    The very next day, we’re making tentative plans and he asks me do I have enough spoons for that. He gets it!
    I also think we also both understand our friend with fibromyalgia a lot better. She never *seemed* disabled at all, but she’s just not got many spoons either. I sent her a copy of it.
    Thank you for writing that – it’s a wonderful analogy for folks with all sorts of problems. To be able to explain ourselves, to be able to understand each other – what an awesome gift you’ve given us.

  • Hi, I’m Mei Jun a librarian from NLB. I found your blog useful and recommended it on our ASK! blog. Thank you and have a nice day!

  • Loretta

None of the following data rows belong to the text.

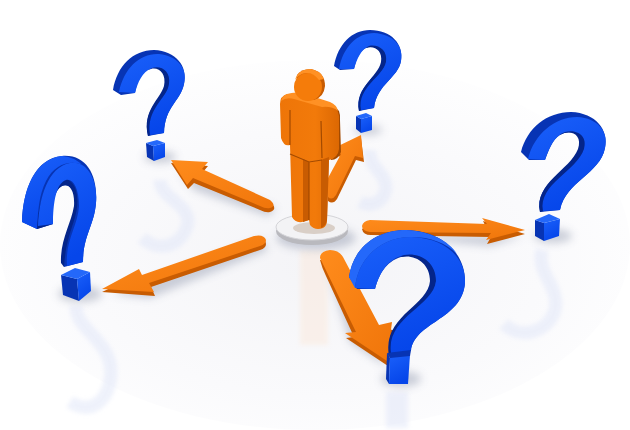
<!DOCTYPE html>
<html lang="en">
<head>
<meta charset="utf-8">
<title>Figure surrounded by questions</title>
<style>
:root {
  --paper: #ffffff;
  --blue: #0c50f4;
  --blue-top: #2468fa;
  --blue-side: #0734b4;
  --blue-deep: #04258a;
  --orange: #f57c0a;
  --orange-light: #ff9124;
  --orange-side: #c85c02;
  --orange-deep: #a34a00;
}
html, body { margin: 0; background: var(--paper); overflow: hidden; }
.scene { display: block; width: 630px; height: 430px; }
.side { fill: var(--blue-side); }
.deep { fill: var(--blue-deep); }
.face { fill: url(#blueFace); }
.top { fill: var(--blue-top); }
.arrow-edge { fill: var(--orange-side); }
.arrow-face { fill: url(#orangeFace); }
.skin { fill: var(--orange); }
.skin-light { fill: var(--orange-light); }
.skin-side { fill: var(--orange-side); }
.skin-deep { fill: var(--orange-deep); }
.crease { fill: none; stroke: var(--orange-deep); stroke-width: 1.2; }
</style>
</head>
<body>
<svg class="scene" viewBox="0 0 630 430" role="img" aria-label="Orange figure on a white disc with five arrows pointing to blue question marks">
  <defs>
    <linearGradient id="blueFace" x1="0" y1="0" x2="0.4" y2="1">
      <stop offset="0" stop-color="#1a60fa"/>
      <stop offset="1" stop-color="#0646ea"/>
    </linearGradient>
    <linearGradient id="orangeFace" x1="0" y1="0" x2="1" y2="1">
      <stop offset="0" stop-color="#ff8c1c"/>
      <stop offset="1" stop-color="#f0750a"/>
    </linearGradient>
    <linearGradient id="bodyShade" x1="0" y1="0" x2="1" y2="0">
      <stop offset="0" stop-color="#ee7508"/>
      <stop offset="0.6" stop-color="#f27a0a"/>
      <stop offset="1" stop-color="#dc6803"/>
    </linearGradient>
    <radialGradient id="floor" cx="0.5" cy="0.55" r="0.6">
      <stop offset="0" stop-color="#f4f4f7"/>
      <stop offset="0.6" stop-color="#fafafc"/>
      <stop offset="1" stop-color="#ffffff"/>
    </radialGradient>
    <filter id="soft" x="-40%" y="-40%" width="180%" height="180%"><feGaussianBlur stdDeviation="4"/></filter>
    <filter id="haze" x="-40%" y="-40%" width="180%" height="180%"><feGaussianBlur stdDeviation="2"/></filter>
  </defs>

  <rect width="630" height="430" fill="#ffffff"/>
  <ellipse cx="315" cy="245" rx="315" ry="185" fill="url(#floor)"/>

  <g id="reflections" filter="url(#haze)" fill="none" stroke="#dfe5f8" stroke-width="13" opacity="0.5">
    <path d="M76 306C75 330 112 340 111 374C109 400 92 416 70 402"/>
    <path d="M160 180C160 198 188 203 188 222C184 245 160 254 142 238"/>
    <path d="M370 150C368 168 386 172 386 188C384 202 372 208 360 202"/>
    <path d="M542 250C536 275 560 285 555 310C548 333 520 340 504 324"/>
    <path d="M397 392V428" stroke-width="22"/>
    <path d="M314 250V345" stroke="#fbe9dc" stroke-width="28"/>
  </g>

  <g id="shadows" filter="url(#soft)" fill="#8e96ac" opacity="0.45">
    <ellipse cx="80" cy="294" rx="22" ry="8"/>
    <ellipse cx="160" cy="157" rx="16" ry="6"/>
    <ellipse cx="368" cy="130" rx="14" ry="5"/>
    <ellipse cx="553" cy="236" rx="19" ry="7"/>
    <ellipse cx="401" cy="379" rx="20" ry="8"/>
    <ellipse cx="316" cy="238" rx="40" ry="12"/>
    <path d="M112 294L150 298L268 250L262 240Z"/>
    <path d="M178 170L194 190L268 216L276 208Z"/>
    <path d="M365 234L490 246L524 236Z"/>
    <path d="M326 262L350 342L388 368Z"/>
  </g>

  <g id="arrow-top">
    <path class="arrow-edge" d="M361 138L364 162L356 160L337 199Q333 205 328 201L328 182L341 157L330 153Z"/>
    <path class="arrow-face" d="M361 135L363 158L355 156L336 195Q332 201 328 197L328 178L341 154L330 150Z"/>
  </g>

  <g id="arrow-top-left">
    <path class="arrow-edge" d="M171 163L208 166L203 172L271 203Q278 209 270 212Q266 213 260 210L194 183L188 189Z"/>
    <path class="arrow-face" d="M171 160L208 162L202 169L270 200Q277 206 270 208Q266 209 260 206L193 178L187 185Z"/>
  </g>

  <g id="arrow-right">
    <path class="arrow-edge" d="M371 222L486 227L483 221L525 234L487 244L491 237L371 235Q363 235 362 229Z"/>
    <path class="arrow-face" d="M370 220L487 224L482 218L525 230L486 240L491 233L370 232Q362 231 362 226Q363 221 370 220Z"/>
  </g>

  <g id="arrow-left">
    <path class="arrow-edge" d="M102 292L140 274L143 278L256 239Q266 238 266 244Q266 248 260 250L151 287L155 296Z"/>
    <path class="arrow-face" d="M102 289L139 269L142 275L254 236Q264 234 266 240Q266 244 260 246L149 283L154 292Z"/>
  </g>

  <g id="arrow-front">
    <path class="arrow-edge" d="M320 260Q322 268 326 276L354 337L346 338L388 366L393 330L378 328L344 262Z"/>
    <path class="arrow-face" d="M320 258Q320 251 330 250Q339 250 343 257L379 325L392 322L387 361L345 333L356 332Z"/>
  </g>

  <g id="question-left">
    <path class="side" d="M22 222C23 188 36 158 62 156C87 154 98 176 96 203C94 226 83 236 83 262L64 267C60 241 74 225 75 205C76 190 69 183 62 186C53 191 52 207 53 224L37 229Z"/>
    <path class="deep" d="M37 229C38 208 44 180 61 178C74 178 79 192 77 207C75 224 66 236 64 267L61 263C60 240 71 224 74 206C75 190 69 183 62 186C53 191 52 207 53 224Z"/>
    <path class="face" d="M22 222C23 190 34 160 61 156C66 156 76 158 82 165C72 160 55 163 46 181C39 195 38 210 37 229Z"/>
    <path class="face" d="M38 226C39 198 48 167 70 163C88 160 98 181 96 203C94 226 83 236 83 262L67 266C65 240 78 226 79 206C79 188 73 178 66 180C56 183 53 203 53 224Z"/>
    <path class="side" d="M61 275L77 279L79 301L63 295Z"/>
    <path class="face" d="M77 279L90 272L91 291L79 301Z"/>
    <path class="top" d="M61 275L75 268L90 272L77 279Z"/>
  </g>

  <g id="question-top-left">
    <path class="side" d="M113 90C117 66 133 50 154 50C176 51 188 66 184 84C180 102 165 106 164 133L148 136C142 108 164 98 166 84C168 70 156 64 147 70C138 76 137 84 135 93L121 95Z"/>
    <path class="deep" d="M148 136C142 110 160 100 164 86C167 72 157 65 148 70L150 66C163 62 173 72 169 86C165 100 150 108 151 135Z"/>
    <path class="face" d="M119 92C124 68 140 53 159 54C178 56 188 69 184 84C180 102 165 106 164 133L150 135C146 108 167 99 169 84C171 71 161 65 152 68C142 72 138 82 135 93Z"/>
    <path class="side" d="M146 143L153 146L154 161L147 157Z"/>
    <path class="face" d="M153 146L165 143L165 157L154 161Z"/>
    <path class="top" d="M146 143L157 140L165 143L153 146Z"/>
  </g>

  <g id="question-top">
    <path class="side" d="M334 66C338 44 352 30 370 30C391 30 404 44 401 61C398 78 377 84 374 108L359 111C354 86 380 76 383 61C385 49 374 44 366 48C358 52 356 61 354 69L340 70Z"/>
    <path class="deep" d="M359 111C355 87 378 77 381 62C383 50 374 45 366 48L369 44C381 42 388 51 386 62C382 78 360 88 362 110Z"/>
    <path class="face" d="M339 69C343 47 357 33 374 33C393 34 404 46 401 61C398 78 377 84 374 108L361 110C357 87 383 77 386 62C388 50 378 44 369 46C361 49 357 59 354 69Z"/>
    <path class="side" d="M356 116L361 119L361 133L356 129Z"/>
    <path class="face" d="M361 119L372 116L372 130L361 133Z"/>
    <path class="top" d="M356 116L366 113L372 116L361 119Z"/>
  </g>

  <g id="question-right">
    <path class="side" d="M521 152C527 128 547 112 571 112C596 113 609 130 605 148C600 174 566 181 560 210L540 212C533 183 573 170 580 148C584 133 570 129 560 135C552 140 549 150 545 160L529 160Z"/>
    <path class="deep" d="M540 212C534 183 570 170 578 149C583 134 570 129 560 135L562 131C578 127 589 136 584 150C577 172 540 182 544 211Z"/>
    <path class="face" d="M528 159C534 134 555 117 577 117C598 118 609 132 605 148C600 174 566 181 560 210L543 211C538 184 577 171 584 149C588 135 576 129 565 132C554 136 549 148 545 160Z"/>
    <path class="side" d="M535 220L544 223L544 241L535 236Z"/>
    <path class="face" d="M544 223L560 219L559 236L544 241Z"/>
    <path class="top" d="M535 220L549 214L560 219L544 223Z"/>
  </g>

  <g id="disc">
    <ellipse cx="312" cy="231" rx="36" ry="14" fill="#b9b9be"/>
    <ellipse cx="312" cy="227" rx="36" ry="13" fill="#f3f3f5" stroke="#d4d4d8"/>
    <ellipse cx="314" cy="228" rx="21" ry="6" fill="#c9b8a8" opacity="0.6"/>
  </g>

  <g id="figure">
    <path class="skin-deep" d="M332 106Q341 108 340 120L341 152Q338 160 331 160Z"/>
    <path fill="url(#bodyShade)" d="M287 94Q280 96 280 104L281 138Q284 147 290 145L292 217Q295 223 302 222L309 220L310 225Q315 231 323 228Q327 226 327 220L329 160Q338 158 339 149V116Q338 106 328 103L305 95Z"/>
    <path class="skin-light" d="M287 94Q296 91 305 94L330 102Q337 105 338 111Q332 106 322 107L294 99Q286 97 281 101Q282 96 287 94Z"/>
    <path class="skin-side" d="M303 159L309 162L309 220L303 222Z"/>
    <path class="skin-side" d="M321 160L329 157L327 220Q326 226 321 228Z"/>
    <path class="crease" d="M290 110V145M321 121L322 158M309 162V220M290 154L309 162L322 160"/>
    <path class="skin-side" d="M297 75Q301 69 311 69Q325 72 325 86Q324 97 314 100L304 99Q294 92 297 75Z"/>
    <ellipse class="skin" cx="308" cy="87" rx="14" ry="14"/>
    <path class="skin-light" d="M295 80Q298 69 311 69Q321 71 324 79L319 80Q313 72 306 73Q299 74 295 80Z"/>
  </g>

  <g id="question-front">
    <path class="side" d="M349 277C353 248 376 230 406 230C443 231 466 254 465 283C462 320 414 322 411 351L389 354C383 316 433 306 435 281C435 262 417 253 401 257C385 262 379 275 375 289L357 289Z"/>
    <path class="deep" d="M389 354C383 316 428 306 430 281C430 263 415 254 401 257L403 253C422 250 437 261 436 281C433 309 389 320 392 353Z"/>
    <path class="face" d="M355 288C358 257 382 237 411 237C446 238 466 258 465 283C462 320 414 322 411 351L391 353C386 317 433 307 436 281C436 262 420 252 404 255C387 259 379 274 375 289Z"/>
    <path class="top" d="M349 277C353 248 376 230 406 230C430 231 449 241 457 254C446 243 431 237 411 237C382 237 358 257 355 288Z"/>
    <path class="side" d="M387 353L390 358L389 384L386 379Z"/>
    <path class="face" d="M390 357L410 355L408 384H389Z"/>
    <path class="side" d="M387 353L411 350L410 356L390 358Z"/>
  </g>
</svg>
</body>
</html>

    I have read so much about an individual named “Christine” and her family who were going to be honored so I knew that you must have done something really extraordinary to deserve that recognition by the Lupus organization.
    Today I just happened to read our Lupus newsletter and then followed the links and “stumbled” onto your “ButYouDontLookSick.com” Website and now I realize the validity in the Lupus Organization’s choice in their nomination of you Christine…
    I hope to one day meet you!
    I am suffering from this disease now more than I ever have. I developed this disease from a toxic pregnancy that was undiagnosed until the week before I delivered, back in 1886. Just recently in January 2006, Lupus has now effected my Central Nervous System where I suffered with seizures and I was hospitalized in ICU for 13 days…my employer after 24 yrs has now fired me and I am on disability, trying to provide for my 2 sons alone- since I am also going through a very difficult divorce.

  • Trenton Riopel

    your spoon story has made it so much easier for me to explain to everyone around me how my day to day life is. as I read though it the first time I caught myself nodding and agreeing with everything you said. word for word. I deal with probably one of the worst you don’t look sick ailments. Fibromyalgia. by no means do I show any physical reasons other then stiffness and the popping of joints regularly assonated with standard arthritis. but with fibro. degenerative disk disease and a hyper clotting factor that has caused me to developed not 1 but 4 chronic pulmonary emboli . Your spoon story really helps me put to light what I go though every day to people who look at me like I’m just trying to live of the public taxpayers money that is welfare and disability payments. I don’t know how many times I had to explain to people just what I go though day after day… just to get what little I get now. Let alone 1/3 the medical equipment I need and should be using regularly like a wheelchair. And all of it because I do not look sick. Thank you for not only helping me explain it in a way others will understand. But being who you are and sharing your story with people like me so that we may somehow benefit from your understanding.

  • christina

    WOW- I just happenned to find this site while looking for a movie review (The Bucket List). I am 42 and have been living with advanced stage 4 breast cancer for over 4 years, but do not look sick (I still have my long hair, good weight, skin etc). I really thought I might be alone in this strange paradox – it is so refreshing to hear someone else’s take the “but you don’t look sick” issue. I felt like someone had been following me with a camera for a while! It is indeed a double edged sword to be so ill and look so good! Not many people understand that.
    Thanks for creating this site!

  • christine

    Love the website – I heard that all the time – also went to Hofstra – you’re doing well!